TASK STATEMENT ▸
Give the count of lines in the data that include "return", with no other words.

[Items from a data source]

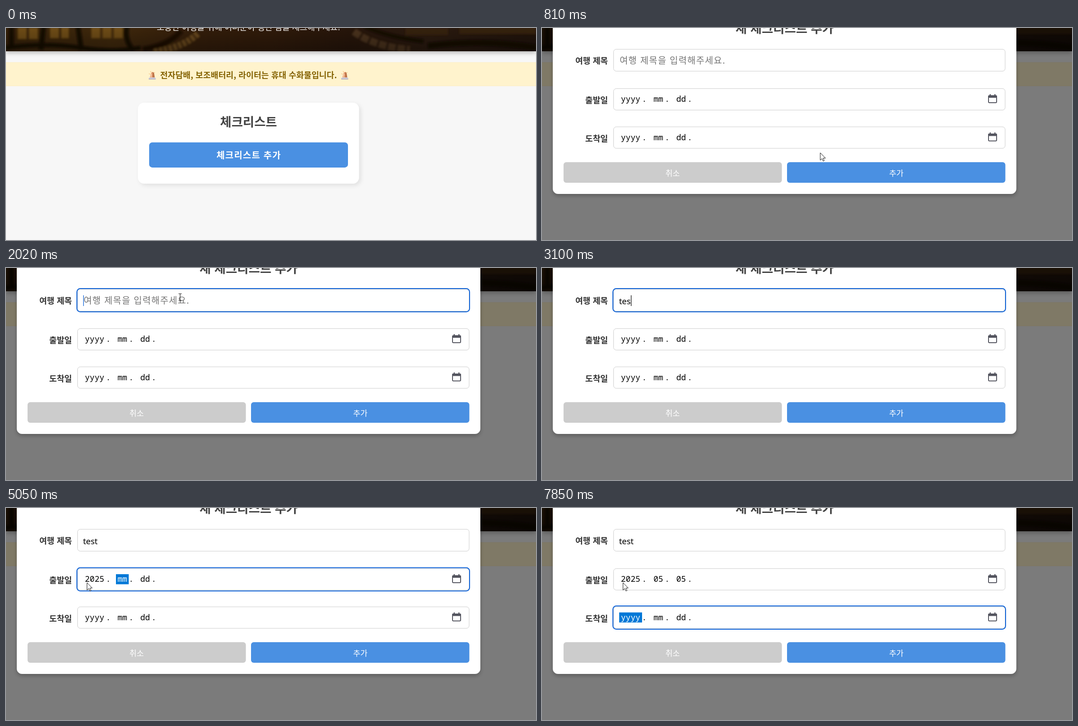
Recreate the animation shown at these times as an HTML page. Size 1181x474 px, loop 8 s.

```html
<!DOCTYPE html>
<html lang="ko">
<head>
<meta charset="utf-8">
<title>체크리스트</title>
<style>
  html, body { margin: 0; width: 100%; height: 100%; overflow: hidden; background: #f7f7f7; }
  svg { display: block; width: 100%; height: 100%; }
  text { font-family: "Noto Sans CJK KR", "Noto Sans CJK", sans-serif; white-space: pre; }
  .mid { text-anchor: middle; }
  .end { text-anchor: end; }
  .bold { font-weight: 700; }
  .mono { font: 18px "Noto Sans Mono", monospace; }
  .typed { font: 18.4px "Noto Sans", sans-serif; }
</style>
</head>
<body>
<svg viewBox="0 0 1181 474" lang="ko">
  <defs>
    <linearGradient id="wood" x1="0" x2="1" y1="0" y2="0">
      <stop offset="0" stop-color="#352109"/>
      <stop offset=".2" stop-color="#3f280c"/>
      <stop offset=".36" stop-color="#331d0a"/>
      <stop offset=".5" stop-color="#2f1a0a"/>
      <stop offset=".65" stop-color="#26150a"/>
      <stop offset=".8" stop-color="#2a1a0f"/>
      <stop offset="1" stop-color="#20130b"/>
    </linearGradient>
    <linearGradient id="fade" x1="0" x2="0" y1="0" y2="1">
      <stop offset="0" stop-color="#000" stop-opacity="0"/>
      <stop offset="1" stop-color="#000" stop-opacity=".3"/>
    </linearGradient>
    <filter id="soft" x="-10%" y="-40%" width="120%" height="180%"><feGaussianBlur stdDeviation="2"/></filter>
    <filter id="headShade" x="-5%" y="-50%" width="110%" height="220%"><feDropShadow dx="0" dy="4" stdDeviation="5" flood-opacity=".25"/></filter>
    <filter id="cardShade" x="-10%" y="-10%" width="120%" height="130%"><feDropShadow dx="4" dy="4" stdDeviation="5" flood-opacity=".09"/></filter>
    <filter id="modalShade" x="-5%" y="-5%" width="110%" height="115%"><feDropShadow dx="0" dy="4" stdDeviation="5" flood-opacity=".25"/></filter>
    <clipPath id="headClip"><rect width="1181" height="52"/></clipPath>

    <g id="siren">
      <path d="M1.500 7l2.500 1.500M5 1.500l1.500 2.500M14.500 4l-1.500 1.500" stroke="#f5bd78" stroke-width="1.300"/>
      <path d="M3.500 16L6 6.500Q7 3.500 9.500 3.500T13 7l1.500 9z" fill="#e9a274"/>
      <path d="M9.500 3.500Q12.500 3.500 13 7l1.500 9h-5z" fill="#bd7448"/>
      <path d="M7.500 7.500l-1.500 7" stroke="#fbdcc0" stroke-width="1.300"/>
      <path d="M1 20v-2.500q0-2 2-2h11.500q2 0 2 2v2.500z" fill="#d3d2dd"/>
      <path d="M1 18.500h15.500v1.500H1z" fill="#aaa8b8"/>
    </g>
    <g id="calendar">
      <rect x="995" y="151.500" width="18" height="15.500" rx="2" fill="none" stroke="#54555f" stroke-width="2"/>
      <path d="M994 156v-3q0-2.500 2.500-2.500h15q2.500 0 2.500 2.500v3zM997.500 148h2.500v4h-2.500zM1008 148h2.500v4h-2.500z" fill="#54555f"/>
    </g>
    <path id="arrow" d="M0 0V16.500L3.900 13 6.400 18.600 9 17.500 6.500 12H11.700Z" fill="#fff" stroke="#111" stroke-linejoin="round"/>
    <path id="hand" d="M-1 2.500Q-1 .2 .8 .2T2.600 2.500V8Q5 7 5.800 9 8 8 8.800 10 11.500 9.500 11.600 12.500V16Q11.500 19 10 21V24H1.500V22Q-1 19-5 14.500-6.500 12-4.500 11.300-3 11-1 13.500Z" fill="#fff" stroke="#111" stroke-linejoin="round"/>
    <path id="beam" d="M-3.500-7.500H-1Q0-7.500 0-6.500 0-7.500 1-7.500H3.500M0-6.500V7M-3.500 8H-1Q0 8 0 7 0 8 1 8H3.500" fill="none" stroke="#222" stroke-width="1.200"/>
  </defs>

  <rect width="1181" height="474" fill="#f7f7f7"/>

  <rect width="1181" height="52" fill="#1f1209" filter="url(#headShade)"/>
  <g clip-path="url(#headClip)">
    <rect width="1181" height="52" fill="url(#wood)"/>
    <g filter="url(#soft)" fill="none">
      <path d="M26 12H74M98 10H140M190 10H262" stroke="#6d4c19" stroke-width="26" stroke-dasharray="20 5"/>
      <path d="M12-5V45M84-5L78 48M160-5L168 50M270-5Q262 26 285 52" stroke="#150b04" stroke-width="11"/>
      <path d="M0 44Q90 32 165 44T300 44" stroke="#150b04" stroke-width="9"/>
      <path d="M305 48Q365 38 390 6" stroke="#1c0f06" stroke-width="12"/>
      <path d="M330 54Q395 44 428 12" stroke="#69491f" stroke-width="15" stroke-dasharray="8 3"/>
      <path d="M775 8Q820 42 900 48" stroke="#49331f" stroke-width="16" stroke-dasharray="17 4"/>
      <path d="M800-3Q850 20 930 30" stroke="#170d06" stroke-width="9"/>
      <path d="M890 8H985M1010 6H1181" stroke="#35210f" stroke-width="16"/>
      <path d="M940 40Q1070 24 1181 44" stroke="#140b06" stroke-width="13"/>
    </g>
    <rect width="1181" height="52" fill="url(#fade)"/>
    <text class="mid" x="540.500" y="5" font-size="18.400" fill="#fff">소중한 여행을 위해 여러분이 챙긴 짐을 체크해주세요!</text>
  </g>

  <rect y="77" width="1181" height="53" fill="#fff3cd"/>
  <path d="M0 77H1181M0 129.500H1181" stroke="#fdeec6"/>
  <use href="#siren" x="317" y="95"/>
  <use href="#siren" x="746" y="95"/>
  <text class="mid bold" x="540.500" y="112" font-size="18.400" fill="#856404">전자담배, 보조배터리, 라이터는 휴대 수화물입니다.</text>

  <rect x="294" y="167" width="492.500" height="181" rx="14" fill="#fff" filter="url(#cardShade)"/>
  <text class="mid bold" x="540.500" y="220" font-size="27.600" fill="#444">체크리스트</text>
  <rect id="open" x="319" y="255.700" width="443" height="56.200" rx="7"/>
  <text class="mid bold" x="541" y="291.500" font-size="20" letter-spacing="1.200" fill="#fff">체크리스트 추가</text>

  <g id="modal">
    <rect width="1181" height="474" opacity=".5"/>
    <rect x="24" y="-40" width="1033" height="411" rx="12" fill="#fff" filter="url(#modalShade)"/>
    <text class="mid bold" x="540.500" y="11" font-size="27.600" fill="#444">새 체크리스트 추가</text>
    <g id="rows"></g>
    <text id="hint" x="173" y="80" font-size="20" letter-spacing="1.200" fill="#757575">여행 제목을 입력해주세요.</text>
    <text id="name" class="typed" x="171.700" y="80.500"></text>
    <rect id="caret" y="61" width="1.300" height="24"/>
    <rect id="pickRing" x="989" y="147" width="30" height="25" rx="3" fill="none" stroke="#0a60d8" stroke-width="2"/>
    <rect id="ring" x="158" width="875" height="52" rx="7.500" fill="none" stroke="#0a60d8" stroke-width="2"/>
    <rect x="48" y="300" width="486.500" height="46" rx="6" fill="#ccc"/>
    <rect x="546" y="300" width="486.500" height="46" rx="6" fill="#4a90e2"/>
    <g class="mid" font-size="17.500" fill="#fff">
      <text x="291" y="331">취소</text>
      <text x="789.500" y="331">추가</text>
    </g>
  </g>

  <circle id="click" r="15" fill="#ff0" opacity=".5"/>
  <use id="cursor"/>
</svg>
<script>
const LOOP = 8000;
const $ = id => document.getElementById(id);
const show = (el, on) => el.setAttribute("visibility", on ? "visible" : "hidden");
const during = (t, a, b) => t >= a && t < b;

// Latest value of a [time, value] list.
const at = (t, steps) => steps.reduce((v, [from, value]) => t >= from ? value : v, null);

function make(tag, attrs, parent, text) {
  const el = document.createElementNS("http://www.w3.org/2000/svg", tag);
  for (const key in attrs) el.setAttribute(key, attrs[key]);
  if (text) el.textContent = text;
  return parent.appendChild(el);
}

const SEGMENTS = [
  { x: 175.8, box: [172, 51], text: "yyyy", dot: 222.5 },
  { x: 248.5, box: [245, 28.5], text: "mm", dot: 273.5 },
  { x: 299.2, box: [295, 30], text: "dd", dot: 324 }
];

function addRow(label, y, isDate) {
  const g = make("g", {}, $("rows"));
  make("text", { class: "end bold", x: 147, y: y + 32.5, "font-size": 18.4, fill: "#333" }, g, label);
  make("rect", { x: 159.5, y, width: 872.5, height: isDate ? 48 : 49, rx: 6, fill: "#fff", stroke: "#ccc" }, g);
  if (!isDate) return null;
  make("use", { href: "#calendar", y: y - 135.5 }, g);
  return SEGMENTS.map(s => {
    const mark = make("rect", { x: s.box[0], y: y + 12.5, width: s.box[1], height: 22.5, fill: "#0078d7" }, g);
    const text = make("text", { class: "mono", x: s.x, y: y + 29.5 }, g, s.text);
    make("text", { class: "mono", x: s.dot, y: y + 29.5 }, g, ".");
    return { mark, text };
  });
}

addRow("여행 제목", 47.5, false);
const depart = addRow("출발일", 135.5, true);
const arrive = addRow("도착일", 221, true);

const DEPART = [
  [[0, "yyyy"], [4450, "0002"], [4910, "0020"], [4980, "0202"], [5050, "2025"]],
  [[0, "mm"], [6260, "00"], [6590, "05"]],
  [[0, "dd"], [6920, "00"], [6990, "05"]]
];
const SELECTED = [[0, -1], [4180, 0], [5050, 1], [6590, 2], [7520, -1]];
const NAME = [[0, ""], [2700, "t"], [2900, "te"], [3100, "tes"], [3230, "test"]];
const CARET = { "": 172, t: 178, te: 189, tes: 198, test: 204.5 };
const RING = [[0, null], [1890, 46], [4180, 133.5], [7850, 219]];

// Pointer tip: time, x, y.
const PATH = [
  [130, 706, 455], [340, 668, 345], [550, 624, 284], [680, 620, 279], [870, 620, 279],
  [1080, 800, 215], [1240, 960, 118], [1430, 790, 58], [1680, 474, 38],
  [1820, 392, 60], [1890, 388, 65], [3730, 388, 65],
  [3870, 285, 150], [3980, 205, 188], [4110, 180.5, 167], [LOOP, 180.5, 167]
];

function pointer(t) {
  const i = Math.max(1, PATH.findIndex(p => p[0] > t));
  const [t0, x0, y0] = PATH[i - 1], [t1, x1, y1] = PATH[i];
  const k = Math.max(0, (t - t0) / (t1 - t0));
  return [x0 + (x1 - x0) * k, y0 + (y1 - y0) * k];
}

function pointerShape(t, x, y) {
  if (t < 810) return y > 256 && y < 311 ? "hand" : "arrow";
  return x > 160 && x < 1032 && y > 47 && y < 97 ? "beam" : "arrow";
}

function mix(a, b, k) {
  return `rgb(${a.map((v, i) => Math.round(v + (b[i] - v) * k))})`;
}

function select(segment, on) {
  show(segment.mark, on);
  segment.text.setAttribute("fill", on ? "#fff" : "#000");
}

function draw(t) {
  const hover = Math.min(1, Math.max(0, (t - 430) / 220));
  $("open").setAttribute("fill", mix([74, 144, 226], [0, 86, 179], hover));
  $("modal").setAttribute("display", t >= 810 ? "inline" : "none");

  const name = at(t, NAME);
  $("name").textContent = name;
  show($("hint"), !name);
  $("caret").setAttribute("x", CARET[name]);
  $("caret").setAttribute("fill", name ? "#111" : "#0a60d8");
  show($("caret"), during(t, 1890, 2570) || during(t, 2700, 3700));

  const ringY = at(t, RING);
  show($("ring"), ringY !== null);
  if (ringY !== null) $("ring").setAttribute("y", ringY);
  show($("pickRing"), during(t, 7520, 7850));

  const selected = at(t, SELECTED);
  depart.forEach((s, i) => {
    s.text.textContent = at(t, DEPART[i]);
    select(s, i === selected);
  });
  arrive.forEach((s, i) => select(s, t >= 7850 && i === 0));

  const [x, y] = pointer(t);
  const cursor = $("cursor");
  cursor.setAttribute("href", "#" + pointerShape(t, x, y));
  cursor.setAttribute("transform", `translate(${x} ${y})`);
  show(cursor, t >= 130 && !during(t, 2700, 3730));

  const click = $("click");
  click.setAttribute("cx", x - 1);
  click.setAttribute("cy", y);
  show(click, during(t, 610, 810) || during(t, 1890, 2020) || during(t, 4180, 4250));
}

const start = performance.now();
function tick() {
  draw((performance.now() - start) % LOOP);
  requestAnimationFrame(tick);
}
tick();
</script>
</body>
</html>
```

ANSWER TO THE PROBLEM ▸
8